===== Data =====
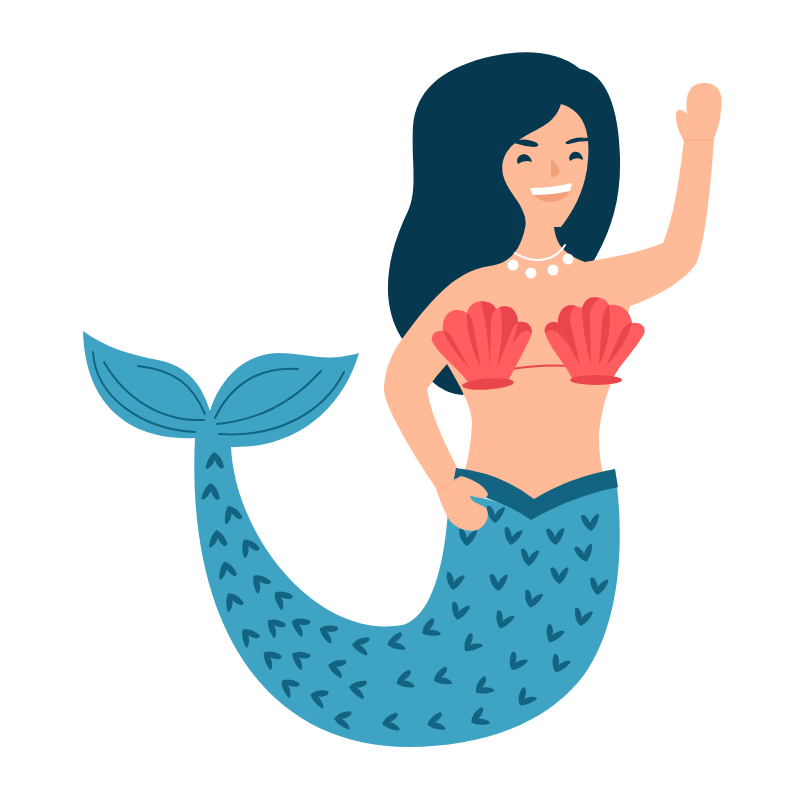
<!DOCTYPE html>
<html lang="en">
<head>
<meta charset="utf-8">
<title>Waving mermaid</title>
<style>
:root{--paper:#fff;--hair:#063850;--skin:#ffba98;--shade:#f3a07a;--tail:#3fa4c4;--scale:#126482;--shell:#ff5d5f;--shell-dark:#ea454c}
html,body{margin:0;background:var(--paper);overflow:hidden}
svg{display:block;width:800px;height:800px}
.hair{fill:var(--hair)}
.skin{fill:var(--skin)}
.shade{fill:var(--shade)}
.tail{fill:var(--tail)}
.scales,.belt{fill:var(--scale)}
.fin-lines{fill:none;stroke:var(--scale);stroke-width:2;stroke-linecap:round}
.shell{fill:var(--shell)}
.shell-dark{fill:var(--shell-dark)}
.strap{fill:none;stroke:var(--shell-dark);stroke-width:2}
.crease{fill:none;stroke:var(--shade);stroke-width:.6}
.pearls{fill:var(--paper)}
.chain{fill:none;stroke:var(--paper);stroke-width:2;stroke-linecap:round}
</style>
</head>
<body>
<svg viewBox="0 0 800 800" role="img" aria-label="Smiling mermaid with dark hair waving her hand">
<defs>
<path id="scale" d="M-9-6Q-7-9-4-6Q-1-3 0 1Q3-6 8-8Q10-8 9-5Q7 4 1 9Q-7 5-9-6Z"/>
</defs>

<path id="back-hair" class="hair" d="M580 69C556 49 519 49 484 58C440 70 416 91 413 126C411 160 418 189 408 211C396 236 387 263 388 293C389 314 396 330 403 340C420 375 440 394 463 395L520 330L593 262C612 230 621 198 620 158C619 108 606 73 580 69Z"/>

<g id="body" class="skin">
<path d="M527 215C524 242 516 262 490 266C452 271 426 307 402 339C389 357 384 374 384 391C386 410 416 459 438 491L462 477C447 448 431 417 427 389Q436 376 447 364C460 386 471 405 472 422Q471 450 465 470L470 485L534 500L603 474Q598 452 599 432Q602 406 611 383L630 306C656 297 682 283 696 264C706 240 711 182 714 139H684C680 174 674 218 663 243C638 253 609 258 585 262C566 255 556 246 554 227Z"/>
<path d="M684 141C678 130 675 121 676 114C677 108 682 109 687 114C685 95 689 83 704 83C718 83 724 93 721 110C720 122 717 132 713 141Z"/>
<path class="crease" d="M684 140H713"/>
</g>

<path id="face" class="skin" d="M561 104C555 124 538 128 522 138C506 148 500 160 503 175C508 193 520 199 525 217L527 235L554 240V227H561C573 211 583 194 587 169C591 139 588 112 561 104Z"/>
<g id="features">
<path class="hair" d="M514 141Q526 137 537 143Q541 146 534 147Q523 146 514 143ZM566 142Q574 136 588 138V141Q578 141 569 144Q564 144 566 142ZM517 161C518 152 530 152 532 162Q525 159 518 164ZM569 158C571 149 582 150 583 160Q576 156 570 161Z"/>
<path class="shade" d="M551 158Q557 165 560 171Q559 175 551 178ZM533 194L570 190C566 204 541 206 533 194Z"/>
<path class="pearls" d="M530 188Q552 188 572 183L570 191Q552 195 533 195Z"/>
</g>

<g id="necklace">
<path class="chain" d="M515 253C534 265 555 261 565 245"/>
<g class="pearls">
<circle cx="513" cy="265" r="5.5"/><circle cx="531" cy="273" r="5.5"/><circle cx="553" cy="270" r="5.5"/><circle cx="568" cy="259" r="5.5"/>
</g>
</g>

<g id="shell-top">
<path class="strap" d="M512 369Q540 364 572 366"/>
<g id="left-shell">
<path class="shell" d="M468 382C456 366 438 354 432 341C431 333 437 330 443 331C441 318 449 309 458 310Q463 310 467 313C470 302 479 300 487 302Q493 303 496 309C506 303 517 308 518 322C527 321 532 326 532 333C526 348 517 364 509 379Z"/>
<path class="shell-dark" d="M443 331Q447 330 451 336L470 369Q451 349 443 331ZM467 313Q472 316 473 325L481 369Q466 336 467 313ZM481 301Q493 302 496 309Q490 314 491 325L490 368Q488 330 481 301ZM500 307C510 304 517 310 518 322Q512 327 510 335L497 368Q505 327 500 307ZM518 322Q531 320 532 333Q527 328 521 333L512 344Q516 332 518 322Z"/>
<ellipse class="shell-dark" cx="488" cy="384" rx="26" ry="5.5" transform="rotate(-4 488 384)"/>
</g>
<g id="right-shell">
<path class="shell" d="M572 378C565 363 550 349 545 333C543 325 551 320 558 323C558 309 567 302 576 306L582 308C585 298 592 296 600 298Q606 299 609 305C620 303 631 311 632 323C641 322 647 327 644 334C635 350 621 363 613 378Z"/>
<path class="shell-dark" d="M545 333C543 324 553 320 558 323Q561 328 562 334L568 344L557 332Q550 328 545 333ZM558 323C558 310 566 303 576 306Q569 311 570 321L580 365Q564 338 558 323ZM582 308C586 297 592 296 600 298Q588 306 590 322L591 365Q583 337 582 308ZM609 305Q603 309 602 322L599 365Q613 337 609 305ZM632 323Q626 323 621 332L606 366Q626 346 632 323Z"/>
<ellipse class="shell-dark" cx="596" cy="380" rx="26" ry="5"/>
</g>
</g>

<g id="tail">
<path class="tail" d="M195 438C136 441 85 411 83 331C105 347 130 355 158 360C188 366 202 385 210 411C220 379 244 354 278 353C308 353 324 363 359 353C343 408 297 449 231 447C235 536 317 640 403 625C433 616 447 559 449 490L532 510L617 486C624 549 619 620 588 669C553 722 484 747 409 747C262 747 186 620 195 438Z"/>
<path class="belt" d="M456 468Q501 473 534 499Q570 477 615 469L618 487Q573 496 531 520Q500 498 452 489Z"/>
<g class="fin-lines">
<path d="M93 352C96 398 142 429 195 432"/>
<path d="M104 362C124 397 160 422 204 420"/>
<path d="M138 366C174 370 192 384 205 414"/>
<path d="M215 418C229 388 256 366 298 369"/>
<path d="M217 424C260 420 295 400 321 371"/>
<path d="M219 434C275 438 323 414 344 372"/>
</g>
<g id="scales" class="scales">
<use href="#scale" transform="translate(215 461) rotate(180)"/>
<use href="#scale" transform="translate(211 492) rotate(182)"/>
<use href="#scale" transform="translate(232 514) rotate(162)"/>
<use href="#scale" transform="translate(218 539) rotate(176)"/>
<use href="#scale" transform="translate(249 547) rotate(152)"/>
<use href="#scale" transform="translate(227 570) rotate(168)"/>
<use href="#scale" transform="translate(260 582) rotate(142)"/>
<use href="#scale" transform="translate(233 601) rotate(154)"/>
<use href="#scale" transform="translate(282 598) rotate(132)"/>
<use href="#scale" transform="translate(249 636) rotate(142)"/>
<use href="#scale" transform="translate(275 626) rotate(134)"/>
<use href="#scale" transform="translate(300 625) rotate(122)"/>
<use href="#scale" transform="translate(328 632) rotate(118)"/>
<use href="#scale" transform="translate(271 658) rotate(133)"/>
<use href="#scale" transform="translate(300 658) rotate(126)"/>
<use href="#scale" transform="translate(361 645) rotate(100)"/>
<use href="#scale" transform="translate(337 667) rotate(108)"/>
<use href="#scale" transform="translate(396 642) rotate(78)"/>
<use href="#scale" transform="translate(430 629) rotate(66)"/>
<use href="#scale" transform="translate(289 686) rotate(130)"/>
<use href="#scale" transform="translate(319 697) rotate(112)"/>
<use href="#scale" transform="translate(358 688) rotate(104)"/>
<use href="#scale" transform="translate(343 719) rotate(100)"/>
<use href="#scale" transform="translate(405 680) rotate(76)"/>
<use href="#scale" transform="translate(442 677) rotate(72)"/>
<use href="#scale" transform="translate(391 722) rotate(84)"/>
<use href="#scale" transform="translate(436 722) rotate(78)"/>
<use href="#scale" transform="translate(471 644) rotate(48)"/>
<use href="#scale" transform="translate(483 687) rotate(58)"/>
<use href="#scale" transform="translate(479 718) rotate(66)"/>
<use href="#scale" transform="translate(525 698) rotate(42)"/>
<use href="#scale" transform="translate(516 662) rotate(34)"/>
<use href="#scale" transform="translate(559 664) rotate(28)"/>
<use href="#scale" transform="translate(503 620) rotate(24)"/>
<use href="#scale" transform="translate(553 634) rotate(28)"/>
<use href="#scale" transform="translate(459 611) rotate(18)"/>
<use href="#scale" transform="translate(454 581) rotate(14)"/>
<use href="#scale" transform="translate(532 599) rotate(18)"/>
<use href="#scale" transform="translate(582 617) rotate(16)"/>
<use href="#scale" transform="translate(498 582) rotate(4)"/>
<use href="#scale" transform="translate(559 575) rotate(2)"/>
<use href="#scale" transform="translate(598 586) rotate(10)"/>
<use href="#scale" transform="translate(529 557) rotate(8)"/>
<use href="#scale" transform="translate(584 553) rotate(-10)"/>
<use href="#scale" transform="translate(467 537) rotate(8)"/>
<use href="#scale" transform="translate(512 536) rotate(14)"/>
<use href="#scale" transform="translate(555 536)"/>
<use href="#scale" transform="translate(590 522) rotate(-2)"/>
<use href="#scale" transform="translate(495 514) rotate(6)"/>
</g>
</g>

<g id="hand-on-hip" class="skin">
<path d="M436 489L461 476C473 479 485 486 488 494C487 501 478 497 470 496C471 502 477 503 485 507C491 514 487 524 479 529C469 534 454 528 448 518Q441 504 436 489Z"/>
<path class="crease" d="M438 491L461 477"/>
</g>
</svg>
</body>
</html>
=====
Task item = Copy out the lines of the data where the string "chain" occurs.

Response =
.chain{fill:none;stroke:var(--paper);stroke-width:2;stroke-linecap:round}
<path class="chain" d="M515 253C534 265 555 261 565 245"/>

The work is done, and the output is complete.